Sit with your child in a quiet place and introduce the exercise as follows: “A frog is a remarkable creature. It is aware of everything that is happening around it but the frog tends not to react right away. The frog sits still and breathes, preserving its energy instead of getting carried away by all the ideas that keep popping into its head. The frog sits still while it breathes. Its frog tummy rises and falls. Anything a frog can do, you can do too.” Encourage your child to just sit and breathe. Children generally like not having to do anything for a while and they will begin to feel relaxed.

Your Personal Weather Report
This helps your child to understand his or her interior world and to acknowledge both good and bad feelings. 
Sit your child down comfortably somewhere, tell him or her to close or half close their eyes and take some time to determine how they are feeling right now. Ask: what is the weather like inside you? Do you feel relaxed and sunny inside? Or does it feel rainy and overcast? Is there a storm raging perhaps? What do you notice?

Once your child has summoned the weather report that best describes his or her feelings, tell them to just let it be … there is no need to feel or do anything differently. Later the weather will be different again but right now this is how things are. Moods change. They blow over. There is no need to take any action. What a relief.

Training Your Attention Muscle
This helps to keep the chatter in your child’s mind at bay and lets them experience reality without interference.
For younger children: On their way to school ask them to remember five things that they see (a tree, a traffic sign, an unusual house, the entrance to your school, the classroom door). What do they look like? Look at the colours, shapes, spots and stripes. By looking without judging whether something is pretty or ugly, tell your child that they will see more of the world around them.

For older children: invite them to pick up a twig and draw it on a piece of paper. Draw exactly what they see and not what they think they are seeing. Do this a couple of days in a row and they will begin to see more and more of the twig while the drawing is becoming more and more accurate.
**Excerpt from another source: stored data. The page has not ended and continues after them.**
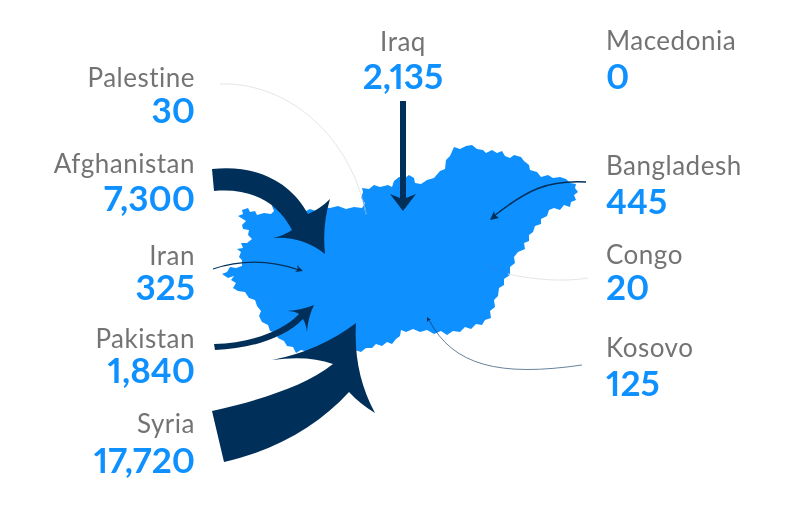
<!DOCTYPE html>
<html lang="en">
<head>
<meta charset="utf-8">
<title>Arrivals by country of origin</title>
<style>
:root {
  --paper: #ffffff;
  --blue: #0f90ff;
  --navy: #003059;
  --label: #737373;
  --faint: #e3e6e9;
}
* { box-sizing: border-box; margin: 0; }
html, body { overflow: hidden; background: var(--paper); }
.infographic {
  position: relative;
  width: 802px;
  height: 511px;
  overflow: hidden;
  font-family: Lato, "Open Sans", sans-serif;
}
.map { position: absolute; inset: 0; display: block; }
.country { fill: var(--blue); }
.arrow { fill: var(--navy); }
.line { fill: none; stroke: var(--navy); }
.line-faint { fill: none; stroke: var(--faint); }
.origin { position: absolute; top: var(--y); width: 180px; }
.origin dt {
  font-size: 26px;
  line-height: 30px;
  letter-spacing: .5px;
  color: var(--label);
}
.origin dd {
  margin-top: var(--drop);
  font-size: 35px;
  line-height: 36px;
  font-weight: 700;
  font-variant-numeric: lining-nums proportional-nums;
  color: var(--blue);
}
.left { left: 15px; text-align: right; }
.top { left: 313px; text-align: center; }
.right { left: 606px; }
</style>
</head>
<body>
<main class="infographic">
  <svg class="map" width="802" height="511" viewBox="0 0 802 511" role="img" aria-label="Map of Hungary with arrows from each country of origin">
    <path class="country" d="M238 216 L243 214 242 210 248 208 250 212 255 211 257 215 264 213 271 214 274 211 272 206 277 204 283 207 290 204 295 208 300 207 304 212 310 209 316 211 322 207 330 208 338 206 346 209 354 207 362 208 365 203 361 198 363 192 362 188 369 189 374 185 380 187 388 185 392 187 394 181 399 177 405 178 409 175 414 178 415 183 421 184 427 180 434 178 440 171 445 169 446 160 450 156 454 147 460 149 466 146 472 145 477 149 483 150 486 153 492 150 497 153 502 151 505 156 510 158 514 155 521 157 524 161 529 165 530 170 537 172 541 177 548 175 553 178 560 177 566 179 570 183 576 184 575 188 578 192 574 195 576 200 571 202 570 207 564 205 560 210 554 208 549 210 547 216 541 219 541 224 535 226 533 232 529 235 529 241 524 243 525 249 518 252 514 257 515 263 510 267 510 275 504 279 504 285 499 288 498 296 494 300 495 307 490 311 491 318 485 320 482 325 476 324 471 329 465 327 460 332 453 331 447 335 441 331 434 334 427 330 420 332 413 329 406 332 401 330 400 336 396 339 392 344 387 342 382 346 376 344 372 348 366 348 361 352 355 350 348 352 341 349 334 351 327 348 320 351 314 348 308 352 301 350 296 353 293 347 287 346 284 341 278 338 276 333 270 331 268 325 262 322 259 316 261 311 257 306 255 300 249 298 245 292 238 291 233 288 236 283 231 280 234 276 228 278 222 274 227 272 230 267 236 268 242 266 242 260 239 257 241 252 237 249 243 248 241 243 247 243 252 239 248 235 249 230 243 229 242 225 246 221 Z"/>

    <g class="faint-routes">
      <path class="line-faint" d="M220 84 C290 82 351 138 366 214" stroke-width="1"/>
      <path d="M362 196 Q365 206 366 215" fill="none" stroke="#3fa0f5" stroke-width="1"/>
      <path class="line-faint" d="M588 278 C565 282 535 280 508 274" stroke-width="1"/>
      <path d="M508 274 Q495 270 485 265" fill="none" stroke="#1b89ee" stroke-width="1"/>
    </g>

    <g class="thin-routes">
      <path class="line" d="M213 269 C240 260 270 260 299 270" stroke-width="1.2"/>
      <path class="arrow" d="M303 271 L295 272 298 269.5 297 265 Z"/>
      <path class="line" d="M586 182 C547 180 527 190 494 216" stroke-width="1.5"/>
      <path class="arrow" d="M490 220 L494 211 495 215 499 218 Z"/>
      <path class="line" d="M582 365 C500 377 453 366 429 320" stroke-width="0.6"/>
      <path class="arrow" d="M427 317 L431 320 429 320 427 322 Z"/>
    </g>

    <g class="main-routes">
      <path class="arrow" d="M400 101 H406 V198 L416 194 403 211 390 194 400 198 Z"/>
      <path class="arrow" d="M214 344 C249 343 282 332 299 314 Q295 311 287 311 Q302 310 314 305 Q308 317 307 332 Q306 324 303 319 C285 338 250 349 215 350 Z"/>
      <path class="arrow" d="M212 169 C256 164 291 182 308 214 Q320 209 330 199 Q322 226 325 254 Q302 236 273 238 Q285 235 292 230 C277 201 251 188 214 191 Z"/>
      <path class="arrow" d="M212 411 C257 401 306 386 333 364 Q308 355 272 360 Q319 351 356 323 Q353 373 375 413 Q360 404 349 392 C319 425 277 450 224 462 Z"/>
    </g>
  </svg>

  <dl class="origin left" style="--y:62px;--drop:-1px"><dt>Palestine</dt><dd>30</dd></dl>
  <dl class="origin left" style="--y:148px;--drop:1px"><dt>Afghanistan</dt><dd>7,300</dd></dl>
  <dl class="origin left" style="--y:240px;--drop:-2px"><dt>Iran</dt><dd>325</dd></dl>
  <dl class="origin left" style="--y:323px;--drop:-2px"><dt>Pakistan</dt><dd>1,840</dd></dl>
  <dl class="origin left" style="--y:408px;--drop:3px"><dt>Syria</dt><dd>17,720</dd></dl>

  <dl class="origin top" style="--y:26px;--drop:1px"><dt>Iraq</dt><dd>2,135</dd></dl>

  <dl class="origin right" style="--y:25px;--drop:2px"><dt>Macedonia</dt><dd>0</dd></dl>
  <dl class="origin right" style="--y:150px;--drop:2px"><dt>Bangladesh</dt><dd>445</dd></dl>
  <dl class="origin right" style="--y:239px;--drop:-1px"><dt>Congo</dt><dd>20</dd></dl>
  <dl class="origin right" style="--y:332px;--drop:2px"><dt>Kosovo</dt><dd>125</dd></dl>
</main>
</body>
</html>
The Little Box of Worries
This is a calming strategy.
Before your child turns in for the night, ask if he or she is upset about anything. Thinking about these worries (instead of not thinking about them) will reveal what they are all about. Have a box at hand that might be homemade and nicely decorated. These thoughts can be put into the box. The lid comes off, the worries go in, and the lid goes back on. Your child can look at the little box of worries somewhere on a shelf in the room – from a distance, so the child can see they are no longer in his or her head.
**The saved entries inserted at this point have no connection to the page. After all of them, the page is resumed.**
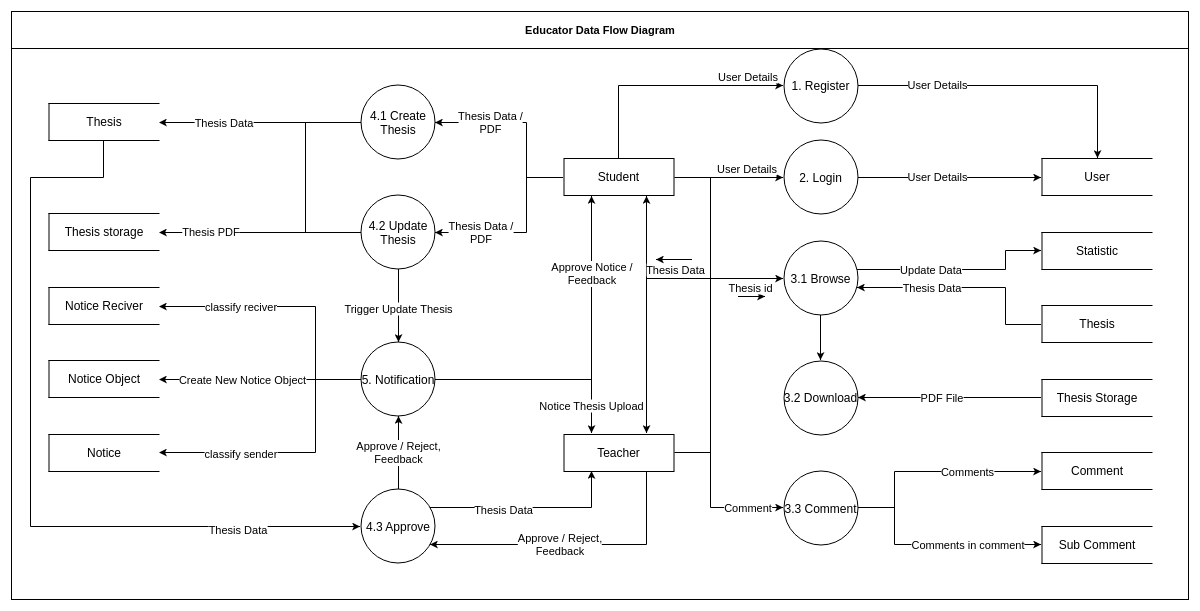
<!DOCTYPE html>
<html lang="en">
<head>
<meta charset="utf-8">
<title>Educator Data Flow Diagram</title>
<style>
:root { --ink: #000; --paper: #fff; }
* { box-sizing: border-box; margin: 0; }
body { width: 1200px; height: 611px; overflow: hidden; background: var(--paper); color: var(--ink); font-family: "Liberation Sans", Arial, sans-serif; }
.diagram { position: relative; width: 1200px; height: 611px; overflow: hidden; }
.frame { position: absolute; left: 11px; top: 11px; width: 1178px; height: 589px; border: 1px solid var(--ink); }
.frame h1 { display: flex; align-items: center; justify-content: center; height: 37px; border-bottom: 1px solid var(--ink); font-size: 11px; font-weight: 700; line-height: 14px; }
.flows { position: absolute; left: 0; top: 0; }
.flows g { fill: none; stroke: var(--ink); stroke-width: 1; }
.flows .to { marker-end: url(#arrow); }
.flows .both { marker-start: url(#arrow); marker-end: url(#arrow); }
.node, .label { position: absolute; left: calc(var(--x) * 1px); top: calc(var(--y) * 1px); transform: translate(-50%, -50%); text-align: center; white-space: nowrap; }
.node { display: flex; align-items: center; justify-content: center; width: 111px; height: 38px; border: 1px solid var(--ink); background: var(--paper); font-size: 12px; line-height: 14px; }
.store { border-right: 0; }
.process { width: 75px; height: 75px; border-radius: 50%; }
.label { background: var(--paper); font-size: 11px; line-height: 13px; }
</style>
</head>
<body>
<main class="diagram">
  <header class="frame"><h1>Educator Data Flow Diagram</h1></header>

  <svg class="flows" width="1200" height="611" viewBox="0 0 1200 611" aria-hidden="true">
    <defs>
      <marker id="arrow" markerUnits="userSpaceOnUse" markerWidth="9" markerHeight="8" refX="8" refY="4" orient="auto-start-reverse">
        <path d="M0 0L8 4L0 8L2 4Z"/>
      </marker>
    </defs>
    <g class="student-flows">
      <path class="to" d="M618.5 158V85.5H783"/>
      <path class="to" d="M673 177.5H783"/>
      <path d="M563 177.5H526.5"/>
      <path class="to" d="M526.5 177V122.5H435"/>
      <path class="to" d="M526.5 177V232.5H435"/>
      <path class="both" d="M646.5 196V433"/>
      <path class="to" d="M646 278.5H783"/>
      <path class="to" d="M710.5 177V507.5H783"/>
      <path d="M673 452.5H710"/>
      <path class="to" d="M692 259.5H656"/>
      <path class="to" d="M738 296.5H765"/>
    </g>
    <g class="thesis-flows">
      <path class="to" d="M361 122.5H159"/>
      <path class="to" d="M361 232.5H159"/>
      <path d="M305.5 122V232"/>
      <path class="to" d="M103.5 140V177.5H30.5V526.5H360"/>
      <path class="to" d="M398.5 269V342"/>
    </g>
    <g class="notice-flows">
      <path class="to" d="M361 379.5H159"/>
      <path class="to" d="M315.5 379V306.5H159"/>
      <path class="to" d="M315.5 379V452.5H159"/>
      <path d="M435 379.5H591"/>
      <path class="both" d="M591.5 196V433"/>
      <path class="to" d="M398.5 489V416"/>
      <path class="to" d="M430 507.5H591.5V471"/>
      <path class="to" d="M646.5 471V544.5H430"/>
    </g>
    <g class="store-flows">
      <path class="to" d="M857 85.5H1097.5V158"/>
      <path class="to" d="M857 177.5H1041"/>
      <path class="to" d="M856 269.5H1005.5V250.5H1041"/>
      <path class="to" d="M1041 324.5H1005.5V287.5H857"/>
      <path class="to" d="M820.5 315V360"/>
      <path class="to" d="M1041 397.5H858"/>
      <path d="M857 507.5H894"/>
      <path class="to" d="M894.5 507V471.5H1041"/>
      <path class="to" d="M894.5 507V544.5H1041"/>
    </g>
  </svg>

  <section aria-label="Thesis and notice stores">
    <div class="node store" style="--x:103.5;--y:122">Thesis</div>
    <div class="node store" style="--x:103.5;--y:232">Thesis storage</div>
    <div class="node store" style="--x:103.5;--y:306">Notice Reciver</div>
    <div class="node store" style="--x:103.5;--y:379">Notice Object</div>
    <div class="node store" style="--x:103.5;--y:453">Notice</div>
  </section>

  <section aria-label="Thesis and notice processes">
    <div class="node process" style="--x:398;--y:122">4.1 Create<br>Thesis</div>
    <div class="node process" style="--x:398;--y:232">4.2 Update<br>Thesis</div>
    <div class="node process" style="--x:398;--y:379">5. Notification</div>
    <div class="node process" style="--x:398;--y:526">4.3 Approve</div>
  </section>

  <section aria-label="Users">
    <div class="node" style="--x:618.5;--y:177">Student</div>
    <div class="node" style="--x:618.5;--y:453">Teacher</div>
  </section>

  <section aria-label="Account and browsing processes">
    <div class="node process" style="--x:820.5;--y:85.5">1. Register</div>
    <div class="node process" style="--x:820.5;--y:177">2. Login</div>
    <div class="node process" style="--x:820.5;--y:278">3.1 Browse</div>
    <div class="node process" style="--x:820.5;--y:397.5">3.2 Download</div>
    <div class="node process" style="--x:820.5;--y:508">3.3 Comment</div>
  </section>

  <section aria-label="User and comment stores">
    <div class="node store" style="--x:1096.5;--y:177">User</div>
    <div class="node store" style="--x:1096.5;--y:251">Statistic</div>
    <div class="node store" style="--x:1096.5;--y:324">Thesis</div>
    <div class="node store" style="--x:1096.5;--y:398">Thesis Storage</div>
    <div class="node store" style="--x:1096.5;--y:471">Comment</div>
    <div class="node store" style="--x:1096.5;--y:545">Sub Comment</div>
  </section>

  <section aria-label="Flow labels">
    <span class="label" style="--x:224;--y:122.5">Thesis Data</span>
    <span class="label" style="--x:211;--y:231.5">Thesis PDF</span>
    <span class="label" style="--x:241;--y:306.5">classify reciver</span>
    <span class="label" style="--x:242.5;--y:379.5">Create New Notice Object</span>
    <span class="label" style="--x:241;--y:453.5">classify sender</span>
    <span class="label" style="--x:238;--y:529.5">Thesis Data</span>
    <span class="label" style="--x:490.5;--y:122.5">Thesis Data /<br>PDF</span>
    <span class="label" style="--x:481;--y:232.5">Thesis Data /<br>PDF</span>
    <span class="label" style="--x:398.5;--y:308.5">Trigger Update Thesis</span>
    <span class="label" style="--x:398.5;--y:452.5">Approve / Reject,<br>Feedback</span>
    <span class="label" style="--x:503.5;--y:509.5">Thesis Data</span>
    <span class="label" style="--x:560;--y:545">Approve / Reject,<br>Feedback</span>
    <span class="label" style="--x:592;--y:274">Approve Notice /<br>Feedback</span>
    <span class="label" style="--x:591.5;--y:405.5">Notice Thesis Upload</span>
    <span class="label" style="--x:675.5;--y:269.5">Thesis Data</span>
    <span class="label" style="--x:750.5;--y:288">Thesis id</span>
    <span class="label" style="--x:748;--y:76.5">User Details</span>
    <span class="label" style="--x:747;--y:168.5">User Details</span>
    <span class="label" style="--x:748;--y:508">Comment</span>
    <span class="label" style="--x:937.5;--y:85">User Details</span>
    <span class="label" style="--x:937.5;--y:177">User Details</span>
    <span class="label" style="--x:931;--y:269.5">Update Data</span>
    <span class="label" style="--x:932;--y:288">Thesis Data</span>
    <span class="label" style="--x:942;--y:397.5">PDF File</span>
    <span class="label" style="--x:967.5;--y:471.5">Comments</span>
    <span class="label" style="--x:968;--y:545">Comments in comment</span>
  </section>
</main>
</body>
</html>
The Wishing Tree
This is a visualisation technique that introduces children to the process of patience, trust and letting go.
Tell your child to sit up straight and comfortably, close their eyes and tune in to their breathing. When they are ready, they can go to a beautiful place in nature. It is nice and quiet in this place, safe and pleasant. They will see an old tree, large and solid, with wide branches and bright green leaves. Look closely and they will see white doves sitting on the branches of the tree. Tell your child to take his or her time and to let a wish surface of its own accord. It can be a feeling or an idea or something they have never talked about. He or she can call out softly, without anyone hearing, for one of the doves and let it sit on their hand. They can tell the dove their heart’s deepest desire. It will understand. Watch the dove fly off on its way to fulfil their heart’s desire. Not today or tomorrow but sometime in the future. Not exactly the way they wanted it but often even better than expected. Tell your child to have faith and let go of the wish and all the accompanying images. They can calmly open their eyes and remain seated for a while.